Long-term report: The Audi A1 Citycarver is a solid addition to the fleet
Audi has done a miraculous job of covering almost every car niche under the sun. Saloon, hatchback, SUV, crossover, coupe-styled SUV, supercar, super SUV – it’s got something for everyone.
And now those who want SUV styling but don’t want the bulk of an actual SUV will be delighted to see that Audi has worked its magic yet again with this, the A1 Citycarver.
Based on the upmarket supermini, the Citycarver offers SUV-like looks on a much smaller shell, with rugged plastic cladding added to the lower edge of the body. The ride has also been lifted slightly for a marginally better view of the road in front.
Apart from that, there’s little change from the standard A1, which we liked when we tested it at the launch last year – and now we’ve been offered the chance to live with one for a while.
So what have we got for the next few months then? Well, with our test car costing close to £27,000, it had to come with a decent amount of options to justify that price.
The base car comes with a mixture of S line and Sport equipment from the standard A1, but by adding the Comfort and Sound, Plus and Technology packs, our Citycarver arrived with almost all of the equipment you could ever need in a supermini.

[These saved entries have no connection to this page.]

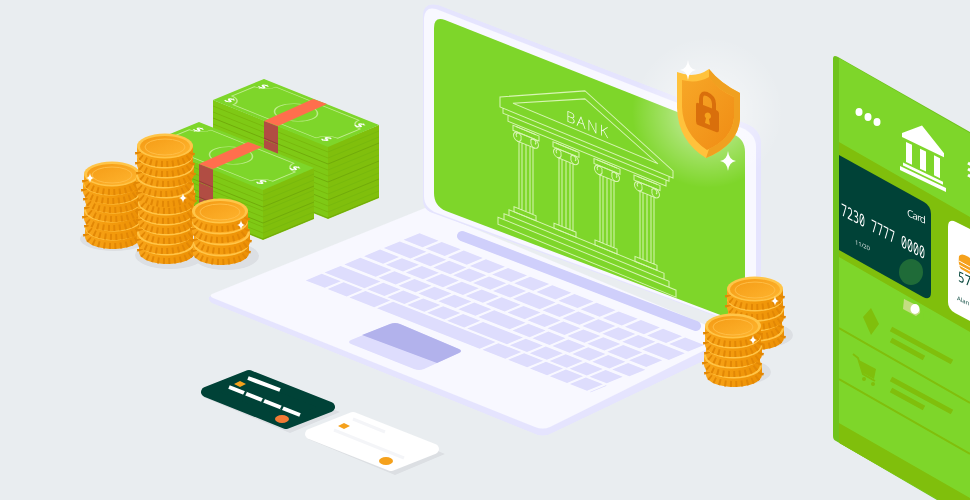
<!DOCTYPE html>
<html lang="en">
<head>
<meta charset="utf-8">
<title>Online banking illustration</title>
<style>
:root{--bg:#e9edf0;--green:#7ed62a;--green-edge:#70c31d;--olive:#80bf0c;--olive-dark:#71ab0a;--forest:#004237;--white:#fff;--shell:#f8f8ff;--lilac:#e5e4fe;--key:#deddfd;--pad:#b2b2ec;--bar:#cfcffb;--gold:#f5a11c;--gold-light:#ffc548;--gold-dark:#e28705;--red:#ff6f4d;--red-dark:#b14d43;--shadow:#dcdfe3}
html,body{margin:0;width:970px;height:500px;overflow:hidden;background:var(--bg)}
svg{display:block}
.green{fill:var(--green)}.olive{fill:var(--olive)}.forest{fill:var(--forest)}.white{fill:var(--white)}.shadow{fill:var(--shadow)}
.outline{fill:none;stroke:#d8f5b4;stroke-width:1}
.keys line{stroke:var(--key);stroke-width:17}
.round{stroke-linejoin:round;stroke-width:10}
.label{font-family:"Open Sans",Lato,sans-serif;fill:#fff}
.digits{font-family:"Noto Sans Mono",monospace}
.rule{stroke:var(--olive);stroke-width:2}
.stub{stroke:var(--olive);stroke-width:5}
</style>
</head>
<body>
<svg width="970" height="500" viewBox="0 0 970 500" role="img" aria-label="Laptop showing a bank, with cash, coins, payment cards, a security shield and a banking app">
<defs>
  <radialGradient id="glow"><stop offset="0" stop-color="#fff" stop-opacity=".65"/><stop offset=".55" stop-color="#fff" stop-opacity=".28"/><stop offset="1" stop-color="#fff" stop-opacity="0"/></radialGradient>
  <linearGradient id="coin-top" x2="1" y2="1"><stop offset="0" stop-color="#f49a14"/><stop offset="1" stop-color="#ffb52f"/></linearGradient>
  <linearGradient id="coin-side"><stop offset="0" stop-color="#f8a51b"/><stop offset=".5" stop-color="#f39a0c"/><stop offset="1" stop-color="#ec9005"/></linearGradient>
  <linearGradient id="shield-fill" x2="1" y2="1"><stop offset="0" stop-color="#f7a727"/><stop offset="1" stop-color="#f08c14"/></linearGradient>
  <path id="sparkle" class="white" d="M0-10Q1-1 8 0Q1 1 0 10Q-1 1-8 0Q-1-1 0-10Z"/>
  <g id="coin">
    <path d="M-28 0V9A28 12 0 0 0 28 9V0Z" fill="url(#coin-side)"/>
    <path d="M-27 6A27 12 0 0 0 27 6" fill="none" stroke="var(--gold-dark)" stroke-width="6" stroke-dasharray="2 3.5"/>
    <ellipse rx="28" ry="12.5" fill="var(--gold-light)"/>
    <ellipse cy=".5" rx="25" ry="10.5" fill="url(#coin-top)"/>
    <ellipse cy="1" rx="20" ry="8" fill="none" stroke="#ffbd45"/>
  </g>
  <g id="coins-5"><use href="#coin" x="1" y="40"/><use href="#coin" x="-1" y="30"/><use href="#coin" x="1" y="20"/><use href="#coin" y="10"/><use href="#coin"/></g>
  <g id="brick">
    <path d="M213 100L328 146V165L213 119Z" fill="#7fc915"/>
    <path d="M328 146L379 125V144L328 165Z" class="olive"/>
    <path d="M213 106L328 152L379 131M213 112L328 158L379 137" fill="none" stroke="#78b90d"/>
    <path d="M213 118L328 164L379 143" fill="none" stroke="var(--olive-dark)"/>
    <path d="M264 120L278 126V145L264 139Z" fill="var(--red-dark)"/>
    <path d="M264 138L278 144" stroke="#963e37"/>
  </g>
  <g id="note">
    <path d="M264 79L379 125L328 147L213 100Z" class="green"/>
    <g transform="matrix(1.15 .46 -1.02 .42 264 79)">
      <path class="outline" stroke-width=".6" d="M14 4H86A10 10 0 0 0 96 14V36A10 10 0 0 0 86 46H14A10 10 0 0 0 4 36V14A10 10 0 0 0 14 4Z" opacity=".75"/>
      <circle class="outline" cx="50" cy="25" r="14" opacity=".7"/>
      <g class="label" font-size="10" font-weight="700"><text x="5" y="13">$</text><text x="89" y="13">$</text><text x="5" y="46">$</text><text x="89" y="46">$</text></g>
    </g>
    <path d="M264 121L313 99L327 104L278 126Z" fill="var(--red)"/>
  </g>
  <g id="column">
    <path d="M3 20H23M3 25H23M6 34V101M9 34V101M13 34V101M17 34V101M20 34V101M4 34H22M3 101H23V106H1V101H3"/>
    <path d="M0 20H26V25H0ZM5 25A4.500 4.500 0 1 0 5 34A4 4 0 0 0 8 29A2.500 2.500 0 1 0 4 30M21 25A4.500 4.500 0 1 1 21 34A4 4 0 0 1 18 29A2.500 2.500 0 1 1 22 30"/>
  </g>
  <g id="bank-icon" class="white"><path d="M0 0L20-17L42 0V4H0ZM4 7H10V27H4ZM18 7H24V27H18ZM32 7H38V27H32ZM1 29H41V32H1ZM-2 34H44V38H-2Z"/></g>
  <clipPath id="app-clip"><path d="M839 58L970 133V500H939L839 443Z"/></clipPath>
</defs>

<rect width="970" height="500" fill="var(--bg)"/>

<g id="cash">
  <use href="#brick" y="54"/><use href="#brick" y="36"/><use href="#brick" y="18"/><use href="#brick"/><use href="#note"/>
  <g transform="translate(-65 43)"><use href="#brick" y="32"/><use href="#brick" y="16"/><use href="#brick"/><use href="#note"/></g>
</g>

<g id="coin-stacks-left">
  <ellipse class="shadow" cx="114" cy="239" rx="34" ry="12"/><ellipse class="shadow" cx="170" cy="255" rx="35" ry="14"/><ellipse class="shadow" cx="226" cy="256" rx="33" ry="14"/>
  <use href="#coin" x="113" y="228"/><use href="#coin" x="114" y="219"/><use href="#coin" x="112" y="210"/><use href="#coin" x="114" y="201"/><use href="#coin" x="113" y="192"/><use href="#coin" x="111" y="183"/><use href="#coin" x="112" y="174"/>
  <use href="#coins-5" x="166" y="203"/><use href="#coin" x="167" y="193"/><use href="#coins-5" x="165" y="146"/>
  <use href="#coin" x="221" y="244"/><use href="#coin" x="222" y="233"/><use href="#coin" x="220" y="222"/><use href="#coin" x="220" y="211"/>
  <use href="#sparkle" transform="translate(90 178) scale(.5)"/><use href="#sparkle" transform="translate(183 198) scale(.5)"/><use href="#sparkle" transform="translate(241 225) scale(.5)"/>
</g>

<g id="laptop">
  <path d="M209 297L220 291L425 212L708 328L711 352Q710 357 703 361L552 433Q543 438 533 433L212 303Q208 300 209 297Z" fill="var(--lilac)"/>
  <path d="M212 294L425 208L706 325L709 348L550 427Q543 430 535 427L213 298Q209 296 212 294Z" fill="var(--shell)"/>
  <path d="M423 14Q424 2 438 5L747 124Q761 130 761 144V290L740 325L430 212Q423 208 423 200Z" fill="var(--lilac)"/>
  <path d="M424 18Q425 6 436 9L742 128Q756 134 756 147V330L437 213Q424 208 424 196Z" fill="var(--shell)"/>
  <path class="green" d="M434 28Q434 16 445 20L733 134Q745 139 745 152V309Q745 324 731 319L446 211Q434 206 434 193Z"/>
  <path d="M462 236L696 326" stroke="var(--bar)" stroke-width="10" stroke-linecap="round"/>
  <g class="keys" transform="matrix(.95 .373 -.94 .39 420 233)">
    <line x1="0" y1="9" x2="300" y2="9" stroke-dasharray="20 3.300"/>
    <line x1="0" y1="30" x2="300" y2="30" stroke-dasharray="28 3 18 3 18 3 18 3 18 3 18 3"/>
    <line x1="0" y1="51" x2="300" y2="51" stroke-dasharray="20 3 18 3 18 3 18 3 18 3 18 3"/>
    <line x1="0" y1="72" x2="300" y2="72" stroke-dasharray="33 3 18 3 18 3 18 3 18 3 18 3"/>
    <line x1="0" y1="93" x2="300" y2="93" stroke-dasharray="42 3 18 3 18 3 18 3 18 3 18 3"/>
    <line x1="0" y1="113" x2="300" y2="113" stroke-dasharray="20 3 20 3 26 3 108 3 24 3 20 3 18 3 18 3 18 3"/>
  </g>
  <path d="M390 324Q395 322 400 324L459 349Q463 351 459 353L424 369Q419 371 414 369L351 344Q347 342 351 340Z" fill="var(--key)"/>
  <path d="M390 324Q395 322 400 324L459 349Q463 351 459 353L437 363L362 335Z" fill="var(--pad)"/>
  <g id="bank-drawing" class="outline" transform="matrix(1 .41 0 1 500 100)">
    <path d="M0-3L85-44L173 0V7H0ZM13-2L85-36L158-1ZM3 7V12H169V7M8 12V18H166V12"/>
    <use href="#column" x="13"/><use href="#column" x="53"/><use href="#column" x="94"/><use href="#column" x="134"/>
    <path d="M9 106H164V112H9ZM4 112H169V118H4ZM-2 118H176V125H-2Z"/>
    <text class="label" x="66" y="-6" font-size="15" font-weight="300" letter-spacing="1.500" stroke="none">BANK</text>
  </g>
</g>

<g id="security-shield">
  <circle cx="708" cy="112" r="76" fill="url(#glow)"/>
  <path d="M677 72Q695 79 709 69Q720 83 740 93V119Q738 145 706 158Q678 141 677 108Z" fill="#ffc23c"/>
  <path d="M709 69Q720 83 740 93V119Q738 145 706 158L709 149Q732 138 734 118V97Q718 90 709 78Z" fill="#f0a020"/>
  <path d="M682 80Q697 84 709 77Q718 90 734 97V118Q732 139 707 150Q683 134 682 107Z" fill="url(#shield-fill)"/>
  <path d="M701 106V99Q701 92 707 94Q714 97 714 104V111" fill="none" stroke="#d96f0c" stroke-width="4"/>
  <path d="M698 103Q696 102 696 105V121Q696 124 698 125L716 132Q719 133 719 130V114Q719 111 716 110Z" fill="#d96f0c"/>
  <path d="M706 113A3 3 0 0 1 709 119L710 125L705 123L706 118A3 3 0 0 1 706 113Z" fill="#f5a11c"/>
  <use href="#sparkle" x="688" y="70"/><use href="#sparkle" x="728" y="161"/>
</g>

<g id="coin-stacks-right">
  <ellipse class="shadow" cx="760" cy="335" rx="33" ry="13"/><ellipse class="shadow" cx="738" cy="372" rx="33" ry="13"/>
  <use href="#coins-5" x="755" y="289"/><use href="#coins-5" x="733" y="326"/>
  <use href="#sparkle" transform="translate(775 301) scale(.5)"/><use href="#sparkle" transform="translate(753 340) scale(.5)"/>
</g>

<g id="payment-cards">
  <path class="shadow" d="M203 397L253 376L340 412L290 433ZM308 439L358 418L445 454L395 475Z"/>
  <path class="forest round" stroke="var(--forest)" d="M206 392L249 375L330 407L286 424Z"/>
  <path class="white round" stroke="#fff" d="M310 434L353 417L434 449L391 466Z"/>
  <path d="M234 384L240 381L246 384L240 387Z" fill="var(--gold)"/>
  <path d="M248 378L280 390M229 387L300 415" stroke="#fff" stroke-width="4"/>
  <path d="M244 393L246 394M262 400L264 401M281 407L283 408" stroke="var(--forest)" stroke-width="5"/>
  <ellipse cx="282" cy="419" rx="7" ry="4" fill="#f37a35"/>
  <path d="M338 426L344 423L350 426L344 429Z" fill="var(--gold)"/>
  <path d="M353 419L385 432M334 430L404 458" stroke="#f4f5f8" stroke-width="3"/>
  <ellipse cx="386" cy="461" rx="7" ry="4" fill="var(--gold)"/>
</g>

<g id="banking-app">
  <path fill="var(--green-edge)" d="M833 59Q833 54 838 57L970 132V500H937L836 441Q833 440 833 436Z"/>
  <g clip-path="url(#app-clip)">
    <path class="green" d="M839 58L970 133V520L839 443Z"/>
    <path class="olive" d="M839 142L970 217V332L839 257ZM839 423L970 498V520L839 443Z"/>
    <g class="white"><ellipse cx="859" cy="112" rx="3.500" ry="4"/><ellipse cx="868" cy="117" rx="3.500" ry="4"/><ellipse cx="877" cy="122" rx="3.500" ry="4"/></g>
    <use href="#bank-icon" transform="matrix(1 .48 0 1 902 133)"/>
    <path d="M968 163L975 167M968 169L975 173M968 175L975 179" stroke="#fff" stroke-width="3"/>
    <path class="forest" d="M839 155L924 202Q931 206 931 214V292Q931 301 923 297L839 250Z"/>
    <g class="label">
      <text transform="matrix(1 .42 0 1 907 216)" font-size="10" textLength="19">Card</text>
      <text class="digits" transform="matrix(1 .53 0 1.700 841 215)" font-size="10" textLength="84" lengthAdjust="spacingAndGlyphs">7230 7777 0000</text>
      <text transform="matrix(1 .45 0 1 855 244)" font-size="6" textLength="15">11/20</text>
    </g>
    <ellipse cx="911" cy="272" rx="12" ry="13" fill="#1f6b38"/>
    <path d="M904 299L916 305Q921 309 920 313L916 316L903 309Z" fill="#c4dd82"/>
    <ellipse cx="915" cy="309" rx="4.500" ry="5" class="white"/><ellipse cx="927" cy="316" rx="4" ry="5" class="green"/>
    <path class="white" d="M948 227Q948 218 956 222L970 229V321L955 313Q948 309 948 302Z"/>
    <path d="M959 256Q962 252 970 258V274L961 269Q958 266 959 256Z" fill="var(--gold)"/>
    <path d="M959 261L970 267M959 265L970 271" stroke="#fff"/>
    <text class="digits" transform="matrix(1 .45 0 1.300 958 281)" font-size="11" fill="#004237">57</text>
    <text class="label" transform="matrix(1 .45 0 1 957 300)" font-size="6" style="fill:#004237">Alan</text>
    <path class="rule" d="M839 328L970 403M839 379L970 454"/>
    <path class="olive" d="M871 308L879 324L871 335L863 317Z"/>
    <path class="stub" d="M891 329L952 362M891 340L924 358M891 379L952 412M891 390L924 408"/>
    <path d="M853 354L858 358L863 374L875 381" fill="none" stroke="var(--olive)" stroke-width="2"/>
    <path class="olive" d="M859 360L876 369L874 379L863 373Z"/>
    <circle class="olive" cx="864" cy="379" r="2"/><circle class="olive" cx="873" cy="384" r="2"/>
  </g>
</g>
</svg>
</body>
</html>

A digital instrument display, Bang & Olufsen sound system, rear-view camera, heated front seats, dual-zone climate control, a 10.1-inch infotainment touchscreen, LED headlights, lane keeping assist and pre-sense front are all included on our car.
That’s alongside the 35 TFSI petrol engine, which is a 1.0-litre petrol unit developing 148bhp and 250Nm of torque. That means the Citycarver can get from 0-60mph in eight seconds flat and reach a top speed of 136mph – not bad at all for a city-focused supermini. Paired to a seven-speed S tronic automatic transmission, the Citycarver makes mostly smooth progress – although it can be a bit sluggish under hard acceleration.
But don’t expect this trim upgrade to revolutionise the A1 as a whole. It’s still just as compact as before, with the 335-litre boot proving to be quite practical. With a taller driver up front, the leg room in the rear is not so great though.
In the first month of running this lightly lifted Audi, it’s done a lot of miles, that’s for sure. With nearly 2,000 miles under its belt, the Citycarver has been thoroughly run in thanks to multiple trips to Shropshire, Devon and London over the Christmas break.
Those haven’t all been smooth sailing though, as after one trip back from the Midlands, a check engine light appeared – after only 1,000 miles or so. It was probably a sensor issue as it soon cleared, but it gave us a little scare after such a short time in our hands.
It’s also been packed to the brim with people and Christmas presents – with the former not being quite as comfortable even on short trips as many would like, and the latter easily filling up the boot as well as most of the back seats.
It also lacks character. Sure, it does everything you want and need a supermini/crossover to do – be good around town, easy to drive and small enough to get into most spaces with ease – but it just doesn’t grab you like some rivals. It feels much like its larger Audi brethren – professional and lacking any real charisma. Maybe that’s the point.
We’ve got plenty of time to spend with the Citycarver, so we hope to take it out of its comfort zone a bit more and see if there’s some fun under the crossover-like exterior.